Dec27 North Korean "Christmas Gift" Is Belated
Dec27 Trump-only Ballot Triggers Lawsuit in Minnesota
Dec27 Democrats Getting Ready to Run on Healthcare
Dec27 What Does a Promising Presidential Résumé Look Like?, Part I
Dec27 The Not-so-Young and Restless
Dec27 Who Are the Snowflakes, Again?
Dec27 Netanyahu Will Keep on Keepin' On
Dec26 House Is Open to More Articles of Impeachment
Dec26 DNC Tightens the Screws Again
Dec26 Billionaires Have Spent $200 Million on the Primaries So Far
Dec26 Murkowski Is "Disturbed" by McConnell's View of the Impeachment Trial
Dec26 It's Christian against Christian
Dec26 Trump Now Wants to Rip American Families Apart
Dec26 McConnell Lards on the Pork
Dec26 Liz Cheney Still Undecided on Senate Run
Dec25 "Christmas Gift" from North Korea Arrives Today
Dec25 Trott Says Trump "Unfit for Office"
Dec25 The Paradox of Choice
Dec25 "Tío Bernie" Leads Among Latino Voters
Dec25 Is Amy Klobuchar Surging?
Dec25 Christmas in Washington
Dec25 I Am Not a Crook: A Look at History's Most Scandalous Scandals, Part IX
Dec24 Who Would Jesus Vote For?
Dec24 Impeachment Never Sleeps
Dec24 Money for Trump That Isn't Actually for Trump
Dec24 Khashoggi's "Killers" Sentenced
Dec24 Does Obama Have His Candidate?
Dec24 Republicans Have Always Engaged in Voter Suppression
Dec24 I Am Not a Crook: A Look at History's Most Scandalous Scandals, Part VIII
Dec23 Poll: Small Majority Still Wants Trump Removed from Office
Dec23 Graham: There Are No Republican Votes to Compel Witnesses
Dec23 The RNC Has Vastly More Money than the DNC
Dec23 Roberts Is on the Hot Seat
Dec23 Jeff Flake Says Republican Senators Are on Trial
Dec23 Doug Jones May Put Country Above Party

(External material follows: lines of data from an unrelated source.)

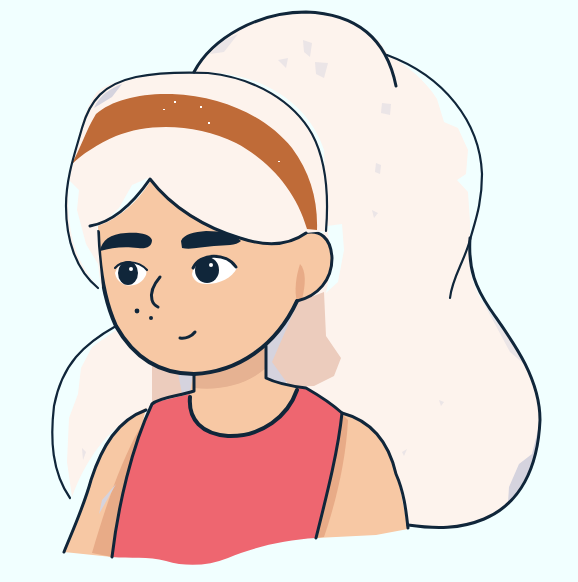
<!DOCTYPE html>
<html lang="en">
<head>
<meta charset="utf-8">
<title>Girl with a headband</title>
<style>
:root {
  --backdrop: #f1ffff;
  --hair: #fdf3ed;
  --skin: #f7c8a4;
  --skin-shade: #e8ab87;
  --neck-shade: #e6b292;
  --blush-shade: #ecccbd;
  --lilac: #d5d3de;
  --band: #bf6b38;
  --top: #ee6670;
  --ink: #10263a;
  --white: #ffffff;
}
html, body { margin: 0; height: 100%; overflow: hidden; background: var(--backdrop); }
svg { display: block; width: 578px; height: 582px; background: var(--backdrop); }
.hair { fill: var(--hair); }
.skin { fill: var(--skin); }
.skin-shade { fill: var(--skin-shade); }
.neck-shade { fill: var(--neck-shade); }
.blush { fill: var(--blush-shade); }
.lilac { fill: var(--lilac); }
.band { fill: var(--band); }
.top { fill: var(--top); }
.ink { fill: var(--ink); }
.white { fill: var(--white); }
.backdrop { fill: var(--backdrop); }
.line { fill: none; stroke: var(--ink); stroke-width: 3; stroke-linecap: round; stroke-linejoin: round; }
.thin { stroke-width: 2.2; }
.bold { stroke-width: 4; }
.specks { opacity: .45; }
</style>
</head>
<body>
<svg viewBox="0 0 578 582" role="img" aria-label="Drawn portrait of a girl with pale voluminous hair, a brown headband and a red sleeveless top">

  <g id="back-hair">
    <path class="hair" d="M194 72C212 40 252 11 306 12C350 13 378 34 388 55C408 66 425 80 437 99L444 122L458 128L468 150L466 174L457 180L468 192L470 222L470 268C474 298 496 320 514 346C532 372 541 396 540 424C538 462 524 500 488 517C462 528 436 528 408 524C400 488 384 440 342 413L268 380L262 300L326 230L324 150C310 106 264 70 194 72Z"/>
    <path class="hair" d="M116 330L92 347L81 368L78 394L69 418L67 462L72 497C84 464 106 426 146 410L194 392L194 372C160 368 132 352 116 330Z"/>
    <path class="backdrop" d="M327 226L342 224L344 250L338 282L326 293L332 262Z"/>
    <g class="lilac specks">
      <path d="M303 40L312 43L310 57L304 52ZM278 60L288 58L286 68ZM315 62L328 63L324 78L316 74ZM382 103L391 104L390 115L381 113ZM376 163L381 165L380 174L375 172ZM372 210L378 213L374 218ZM439 400L444 402L441 406ZM402 452L407 449L404 456ZM82 448L86 452L83 460Z"/>
    </g>
    <path class="lilac" d="M538 430C537 462 526 484 508 503L509 487L519 464L532 454Z"/>
    <path class="lilac specks" d="M482 300C500 324 516 346 524 364L510 352ZM210 54L222 41L238 34L224 52Z"/>
  </g>

  <g id="hair-shadows">
    <path class="lilac" d="M266 348L298 300L322 296L310 338L285 384L267 380Z"/>
    <path class="blush" d="M298 302L324 292L326 336L341 358L334 376L314 386L290 387L272 362Z"/>
    <path class="blush" d="M152 366L194 374L194 394L152 402Z"/>
    <path class="lilac" d="M178 373L194 374L194 391L182 394Z"/>
  </g>

  <g id="arms">
    <path class="skin" d="M152 405C118 420 104 444 92 480L64 552L112 557L146 408Z"/>
    <path class="skin-shade" d="M140 428L120 556L112 557L92 553C104 512 120 462 140 428Z"/>
    <path class="lilac" d="M116 484L99 514L102 500Z"/>
    <path class="skin" d="M342 412C376 422 392 448 398 478L408 529L376 535L316 538Z"/>
    <path class="skin-shade" d="M342 414L348 420C346 460 336 502 324 537L316 538Z"/>
  </g>

  <g id="neck">
    <path class="skin" d="M194 368L266 340L266 378L298 388C290 418 260 438 226 436C200 434 188 418 190 394Z"/>
    <path class="neck-shade" d="M194 372C222 372 248 362 266 346L266 368C248 384 222 391 194 388Z"/>
  </g>

  <g id="tank-top">
    <path class="top" d="M152 403L190 394C188 420 202 434 228 436C262 437 290 416 297 388L308 388L342 413C338 452 326 498 316 538C284 540 254 547 228 558C208 566 186 567 166 561C148 556 130 559 112 557C118 506 132 448 152 403Z"/>
    <path class="line bold" d="M190 397C188 420 202 434 228 436C262 437 288 416 297 390"/>
    <path class="line" d="M194 375V391C180 396 160 397 152 404C132 446 118 506 112 557"/>
    <path class="line" d="M266 346V378C278 384 290 386 306 388C320 396 332 404 342 413C338 452 326 498 316 538"/>
    <path class="line" d="M146 410C118 420 102 446 91 480C84 506 72 532 64 552"/>
    <path class="line" d="M342 413C376 422 390 448 396 474C404 492 406 510 408 528"/>
  </g>

  <g id="face">
    <path class="skin" d="M150 180L98 226C98 264 104 300 116 326C134 358 160 374 194 374C238 372 276 346 297 301C318 296 332 280 332 258C331 240 320 230 306 233C294 240 280 244 264 243L214 230Z"/>
    <path class="skin-shade" d="M300 264C306 270 306 284 302 299L297 301C294 292 296 276 300 264Z"/>
    <path class="line bold" d="M98 232C99 266 104 300 116 326C134 358 160 374 194 374C238 372 276 346 297 301"/>
    <path class="line" d="M297 301C318 296 332 280 332 258C331 238 320 229 304 233"/>
  </g>

  <g id="front-hair">
    <path class="hair" d="M97 92C114 78 150 73 196 73C250 75 292 98 312 132C326 158 328 190 326 231L306 233C292 241 278 244 264 242C218 234 176 210 150 180C136 202 118 220 97 226L98 246L102 288C84 276 69 252 67 220C65 190 70 168 75 160C78 132 84 110 97 92Z"/>
    <path class="backdrop" d="M69 180L79 190L77 210L86 244L98 264L101 288C80 270 64 236 69 180Z"/>
    <path class="backdrop" d="M150 182C136 204 118 218 104 222L119 208L132 185L148 178Z"/>
    <path class="lilac" d="M94 108C100 94 112 88 122 84L112 97Z"/>
    <path class="band" d="M71 165C80 150 86 130 96 114C112 100 140 93 172 94C222 96 266 116 292 148C310 172 318 200 317 230L307 229C296 190 268 160 236 143C198 124 150 122 116 136C98 144 82 154 71 165Z"/>
    <path class="white" d="M174 101h2v2h-2zM200 106h2v2h-2zM163 109h2v1h-2zM208 122h2v2h-2zM278 161h2v1h-2z"/>
    <path class="line thin" d="M98 288C76 270 66 240 66 206C66 176 76 150 82 128C90 100 104 84 136 77C156 73 180 72 208 73C256 78 294 102 312 134C326 160 329 194 326 231"/>
    <path class="line" d="M90 226C114 222 134 202 150 179C172 208 206 228 240 238C264 246 288 246 306 233"/>
  </g>

  <g id="features">
    <g id="eyes">
      <path class="white" d="M115 273C118 264 126 261 134 262C143 264 148 269 146 275C142 284 132 288 123 284C118 281 116 278 115 273Z"/>
      <ellipse class="ink" cx="128" cy="273" rx="10" ry="12"/>
      <path class="line thin" d="M115 268C122 260 138 260 147 270"/>
      <path class="white" d="M192 274C194 262 202 256 214 256C226 256 234 262 237 268C232 278 220 284 206 284C198 284 193 280 192 274Z"/>
      <ellipse class="ink" cx="207" cy="270" rx="12" ry="13"/>
      <path class="line" d="M193 268C200 253 226 252 236 267"/>
      <circle class="white" cx="131" cy="269" r="2"/>
      <circle class="white" cx="211" cy="265" r="2"/>
    </g>
    <path id="brow-left" class="ink" d="M100 251C102 240 110 234 126 233C140 232 150 234 152 240C152 247 146 249 138 248C122 246 112 248 100 251Z"/>
    <path id="brow-right" class="ink" d="M181 241C184 234 194 232 206 231C222 231 234 234 241 241C236 246 226 245 214 246C202 247 190 250 182 248Z"/>
    <path id="nose" class="line" d="M160 277C154 284 150 292 152 300C153 304 156 306 158 307"/>
    <path id="mouth" class="line" d="M180 338C186 339 192 336 195 332"/>
    <g id="freckles" class="ink">
      <circle cx="137" cy="311" r="2.4"/>
      <circle cx="151" cy="318" r="2"/>
    </g>
  </g>

  <g id="hair-outlines">
    <path class="line" d="M194 72C212 38 258 12 306 12C364 14 388 46 396 86"/>
    <path class="line thin" d="M387 55C444 76 480 122 482 174C482 206 474 224 470 240C464 262 452 278 450 298"/>
    <path class="line" d="M470 238C468 270 476 288 490 309C510 338 540 376 540 420C538 468 520 504 484 519C460 529 436 529 408 525"/>
    <path class="line thin" d="M116 326C84 344 62 364 54 406C50 440 52 472 70 498"/>
  </g>
</svg>
</body>
</html>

Dec23 Trump Is Filling the Liberal Ninth Circuit with Conservatives
Dec23 A Christmas Gift List
Dec22 Sunday Mailbag
Dec21 Saturday Q&A
Dec20 Democrats Debate in Los Angeles